Updated: Jun 21, 2019
Midsummer is one of those times where I live when I realize how blessed I am to live in the Great Lakes basin with so much lush green landscape and plenty of fresh water. Today I took my 88 year old Mother for a drive and she could not stop exclaiming about how green the farmlands were or how white the clouds were. We have had above average rainfall this June and every pond and creek and all the lakes in the county are brimming with water.
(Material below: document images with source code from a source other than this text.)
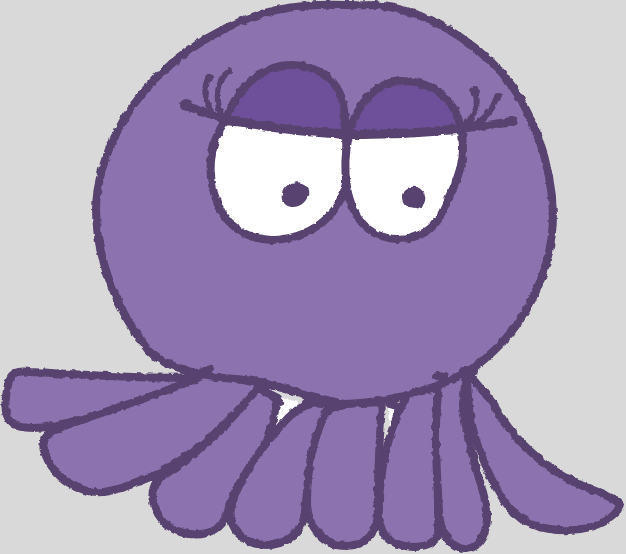
<!DOCTYPE html>
<html lang="en">
<head>
<meta charset="utf-8">
<title>Purple octopus</title>
<style>
:root { --backdrop: #d9d9d9; --skin: #8c72ae; --lid: #6e5099; --ink: #58436f; --white: #fff; }
html, body { margin: 0; overflow: hidden; background: var(--backdrop); }
svg { display: block; width: 626px; height: 554px; }
.outlined { stroke: var(--ink); stroke-width: 8; stroke-linecap: round; stroke-linejoin: round; }
.skin { fill: var(--skin); }
.lid { fill: var(--lid); }
.white { fill: var(--white); }
.ink { fill: var(--ink); }
.line { fill: none; }
.lash { stroke-width: 6; }
</style>
</head>
<body>
<svg viewBox="0 0 626 554" role="img" aria-label="Hand-drawn purple octopus with heavy eyelids">
  <defs>
    <filter id="crayon-edge" filterUnits="userSpaceOnUse" x="0" y="0" width="626" height="554">
      <feTurbulence type="fractalNoise" baseFrequency="0.16" numOctaves="2" seed="4" result="grain"/>
      <feDisplacementMap in="SourceGraphic" in2="grain" scale="4" xChannelSelector="R" yChannelSelector="G"/>
    </filter>
  </defs>
  <rect width="626" height="554" fill="var(--backdrop)"/>
  <g filter="url(#crayon-edge)">
    <g id="gaps" class="white">
      <path d="M282 398L299 402L271 441Z"/>
      <path d="M388 404L402 402L389 436Z"/>
      <path d="M466 400L480 448L470 436Z"/>
    </g>
    <g id="tentacles" class="outlined skin">
      <path d="M198 377C145 380 80 374 30 372C15 370 10 374 8 385C5 400 4 409 8 418C13 430 36 429 53 426C105 415 160 395 209 372Z"/>
      <path d="M209 373C165 394 110 409 62 427C46 433 40 440 45 454C54 478 79 494 104 492C125 489 141 480 153 476C200 453 230 420 262 384Z"/>
      <path d="M258 388C230 422 200 453 161 477C149 487 151 502 158 514C169 533 191 537 207 533C220 529 227 519 229 507C233 486 257 462 268 438C274 424 274 408 278 398Z"/>
      <path d="M318 403C300 404 289 416 277 430C261 449 238 480 231 507C228 528 242 544 266 545C286 545 303 533 305 512C307 489 312 447 326 412L340 403Z"/>
      <path d="M342 404L326 412C312 440 307 470 307 502C307 528 325 546 346 546C367 546 378 532 378 510C377 475 380 440 382 402Z"/>
      <path d="M440 378L437 388L408 394C396 414 385 445 381 480C377 510 377 533 391 541C408 550 430 549 438 536C440 510 433 430 440 378Z"/>
      <path d="M440 378C432 430 438 480 439 515C442 537 453 550 466 549C481 548 488 531 487 511C484 486 467 450 463 405L466 374Z"/>
      <path d="M467 372C467 400 470 424 478 446C487 470 496 493 514 513C532 530 565 534 591 527C607 522 618 514 620 504C612 496 597 492 583 486C543 469 511 437 492 402Z"/>
    </g>
    <path id="head" class="outlined skin" d="M148 350C120 315 96 262 96 209C97 162 122 112 157 77C197 38 250 10 304 6C329 3 352 6 375 5C426 10 471 39 503 74C532 109 552 164 553 214C553 274 523 331 476 366C457 379 430 389 403 396C383 401 364 403 345 404C316 398 288 389 259 382C235 377 214 380 197 373C180 369 160 363 148 350Z"/>
    <g id="joins" class="outlined line">
      <path d="M190 377L210 369M262 381L264 388M272 396L280 402M306 402L322 404M330 408L345 404M390 404L398 406M437 376L444 377M464 370L474 371"/>
    </g>
    <g id="eyes" class="outlined">
      <path class="white" d="M225 121C211 141 207 169 214 193C221 220 240 239 272 240C309 239 339 217 346 183C348 166 346 150 346 134Z"/>
      <path class="white" d="M349 135C345 152 344 169 347 187C351 214 366 238 397 239C419 239 434 230 442 213C451 194 463 170 463 149L462 130Z"/>
      <path class="lid" d="M226 119C239 84 265 64 293 65C321 66 340 83 343 104C345 116 346 124 345 133C302 132 264 126 226 119Z"/>
      <path class="lid" d="M349 134C355 108 374 81 403 81C437 82 456 103 461 128C426 132 386 134 349 134Z"/>
    </g>
    <g id="pupils" class="ink">
      <path d="M282 194C283 185 294 180 302 183C309 186 310 194 306 200C301 207 292 209 286 205C282 202 281 198 282 194Z"/>
      <path d="M402 196C403 188 412 185 419 188C426 192 427 200 423 205C418 210 411 210 407 206C403 203 402 200 402 196Z"/>
    </g>
    <g id="lashes" class="outlined line">
      <path d="M185 105C228 124 290 132 349 135C406 136 464 130 513 121"/>
      <path class="lash" d="M223 119C214 101 217 78 230 71M216 117C204 105 203 87 209 77M464 126C476 116 479 103 475 91M472 125C486 120 493 108 497 97"/>
    </g>
    <g id="lash-tips" class="ink">
      <circle cx="186" cy="105" r="6"/>
      <circle cx="209" cy="78" r="4"/>
      <circle cx="475" cy="91" r="5"/>
      <circle cx="498" cy="97" r="4"/>
      <circle cx="512" cy="121" r="5"/>
    </g>
  </g>
</svg>
</body>
</html>
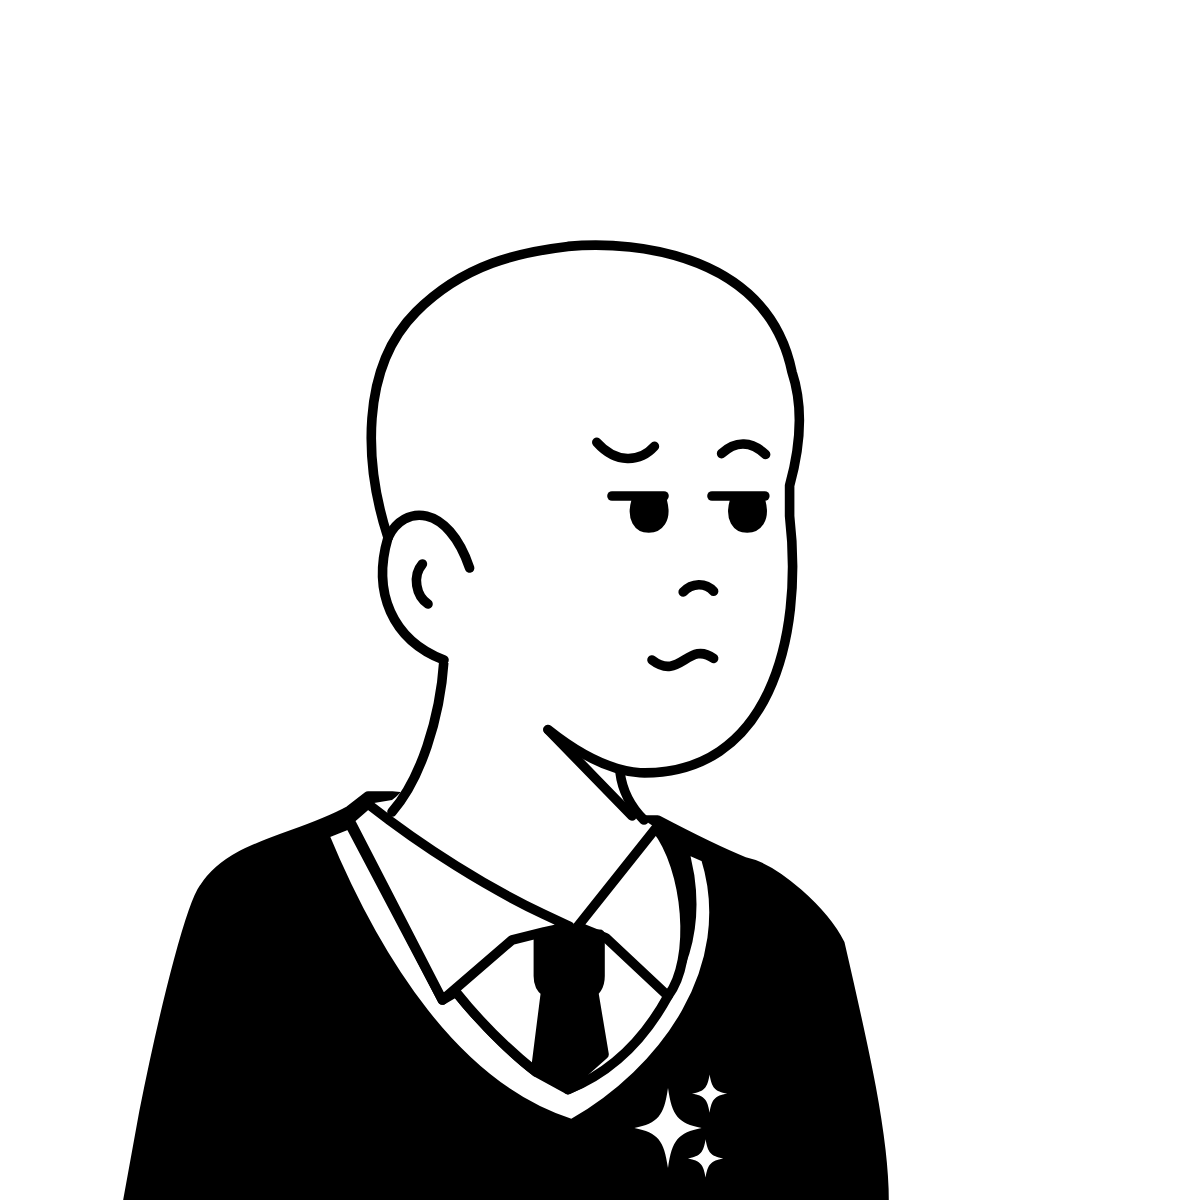
<!DOCTYPE html>
<html lang="en">
<head>
<meta charset="utf-8">
<title>Bald Student Portrait</title>
<link href="https://fonts.googleapis.com/css2?family=Inter&display=swap" rel="stylesheet">
<style>
  :root {
    --ink: #000000;
    --paper: #ffffff;
  }
  html, body {
    margin: 0;
    padding: 0;
    width: 1200px;
    height: 1200px;
    overflow: hidden;
    background: var(--paper);
    font-family: "Inter", sans-serif;
  }
  .portrait {
    display: block;
    width: 1200px;
    height: 1200px;
  }
  .line {
    fill: none;
    stroke: var(--ink);
    stroke-width: 12;
    stroke-linecap: round;
    stroke-linejoin: round;
  }
  .paper-fill {
    fill: var(--paper);
    stroke: none;
  }
  .shirt, .trim {
    fill: var(--paper);
    stroke: var(--ink);
    stroke-width: 12;
    stroke-linejoin: round;
  }
  .sweater, .tie, .pupil {
    fill: var(--ink);
    stroke: var(--ink);
    stroke-width: 12;
    stroke-linejoin: round;
  }
  .sparkle { fill: var(--paper); }
</style>
</head>
<body>
<svg class="portrait" viewBox="0 0 1500 1500" role="img" aria-label="Bald young man in a dark sweater with shirt and tie, giving a sideways doubtful look">
  <defs>
    <path id="sparkle-star" d="M0,-1 C0.12,-0.3 0.3,-0.12 1,0 C0.3,0.12 0.12,0.3 0,1 C-0.12,0.3 -0.3,0.12 -1,0 C-0.3,-0.12 -0.12,-0.3 0,-1 Z"/>
  </defs>

  <g id="sweater">
    <path class="sweater" d="M160,1500 L180,1390 C210,1240 240,1130 255,1110 C290,1055 370,1050 437,1013 L460,995 L490,995 L800,1025 L822,1025 C860,1045 900,1065 930,1077 C970,1085 1030,1140 1050,1180 C1080,1310 1105,1420 1105,1500 Z"/>
    <path class="trim" d="M405,1043 L437,1030 L553,1250 L570,1240 C610,1290 650,1325 670,1340 L710,1362 C760,1340 800,1300 830,1245 C860,1200 870,1150 862,1095 L855,1060 L882,1072 C925,1210 830,1340 715,1405 C570,1360 470,1200 405,1043 Z"/>
  </g>

  <g id="shirt-front">
    <path class="paper-fill" d="M553,1250 L640,1175 L680,1165 L757,1170 L835,1245 C800,1300 760,1340 710,1362 L670,1340 C640,1315 600,1280 570,1240 Z"/>
    <path class="line" d="M570,1240 C610,1290 645,1320 670,1340"/>
    <path class="line" d="M835,1245 C805,1300 765,1340 710,1362"/>
  </g>

  <g id="neck">
    <path class="paper-fill" d="M555,825 C550,900 525,975 490,1000 L460,1005 C530,1060 610,1110 680,1143 L720,1158 L820,1035 L805,1025 C790,1010 778,990 775,965 L685,912 Z"/>
    <path class="line" d="M555,825 C550,900 525,975 490,1015"/>
    <path class="line" d="M685,912 L790,1020"/>
    <path class="line" d="M775,965 C778,990 790,1010 805,1025"/>
  </g>

  <g id="collar">
    <path class="shirt" d="M437,1025 L460,1005 C530,1060 610,1110 680,1143 L712,1158 L680,1165 L640,1175 L553,1250 Z"/>
    <path class="shirt" d="M722,1158 L820,1035 C860,1085 870,1200 835,1245 L757,1172 Z"/>
    <path class="tie" d="M680,1168 L750,1168 L750,1220 C750,1235 742,1240 742,1240 L755,1318 L710,1358 L670,1335 L682,1240 C675,1235 673,1228 673,1220 L673,1172 Z"/>
  </g>

  <g id="head">
    <path class="paper-fill" d="M485,672 C455,580 450,460 520,390 C580,330 650,315 710,308 C800,300 960,320 990,465 C1005,510 1000,560 987,607 L987,645 C1005,800 960,970 800,966 C760,963 720,940 685,912 L555,825 C490,800 465,740 485,672 Z"/>
    <path class="line" d="M485,672 C455,580 450,460 520,390 C580,330 650,315 710,308 C800,300 960,320 990,465 C1005,510 1000,560 987,607 L987,645 C1005,800 960,970 800,966 C760,963 720,940 685,912"/>
    <g id="ear">
      <path class="line" d="M485,672 C505,630 560,630 587,710"/>
      <path class="line" d="M485,672 C465,740 490,800 555,825"/>
      <path class="line" d="M528,705 C515,720 520,745 535,755"/>
    </g>
    <g id="face">
      <path class="line" d="M746,553 C770,580 800,578 818,558"/>
      <path class="line" d="M902,567 C920,550 940,552 957,568"/>
      <path class="line" d="M765,620 L830,620"/>
      <path class="line" d="M890,620 L956,620"/>
      <path class="pupil" d="M795,627 L828,627 C834,650 823,660 811,660 C798,660 789,648 795,627 Z"/>
      <path class="pupil" d="M918,627 L951,627 C957,650 946,660 934,660 C921,660 912,648 918,627 Z"/>
      <path class="line" d="M854,740 C865,728 882,728 892,739"/>
      <path class="line" d="M815,825 C850,852 860,800 892,823"/>
    </g>
  </g>

  <g id="sparkles">
    <use href="#sparkle-star" class="sparkle" transform="translate(835,1410) scale(42,50)"/>
    <use href="#sparkle-star" class="sparkle" transform="translate(887,1367) scale(22,24)"/>
    <use href="#sparkle-star" class="sparkle" transform="translate(882,1448) scale(22,24)"/>
  </g>
</svg>
</body>
</html>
My Mother and I just stored the sights up it in our minds like it was something a squirrel might put away for winter and so we shall no doubt need this memory when the snows fly next February.
Midsummer is the period of time centered upon the summer solstice and more specifically the northern European celebrations that accompany the actual solstice or take place on a day between June 19 and June 25 and the preceding evening. The exact dates vary between different cultures. The undivided Christian Church designated June 24 as the feast day of the early Christian martyr Saint John the Baptist, and the observance of St John's Day begins the evening before, known as St. John's Eve.
Bonfires are commonly called Saint John's Fires in various languages. Saint John's Day is also a popular for infant baptisms and in the 19th century, "baptisms of children who had died 'pagans' were acted out". In Sweden, young people visited holy springs as "a reminder of how John the Baptist baptized Christ in the River Jordan." In addition, historically, "it was a custom to carry lighted torches on Midsummer-eve, as an emblem of St. John the Baptist, who was 'a burning and shining light,' and the preparer of the way of Christ.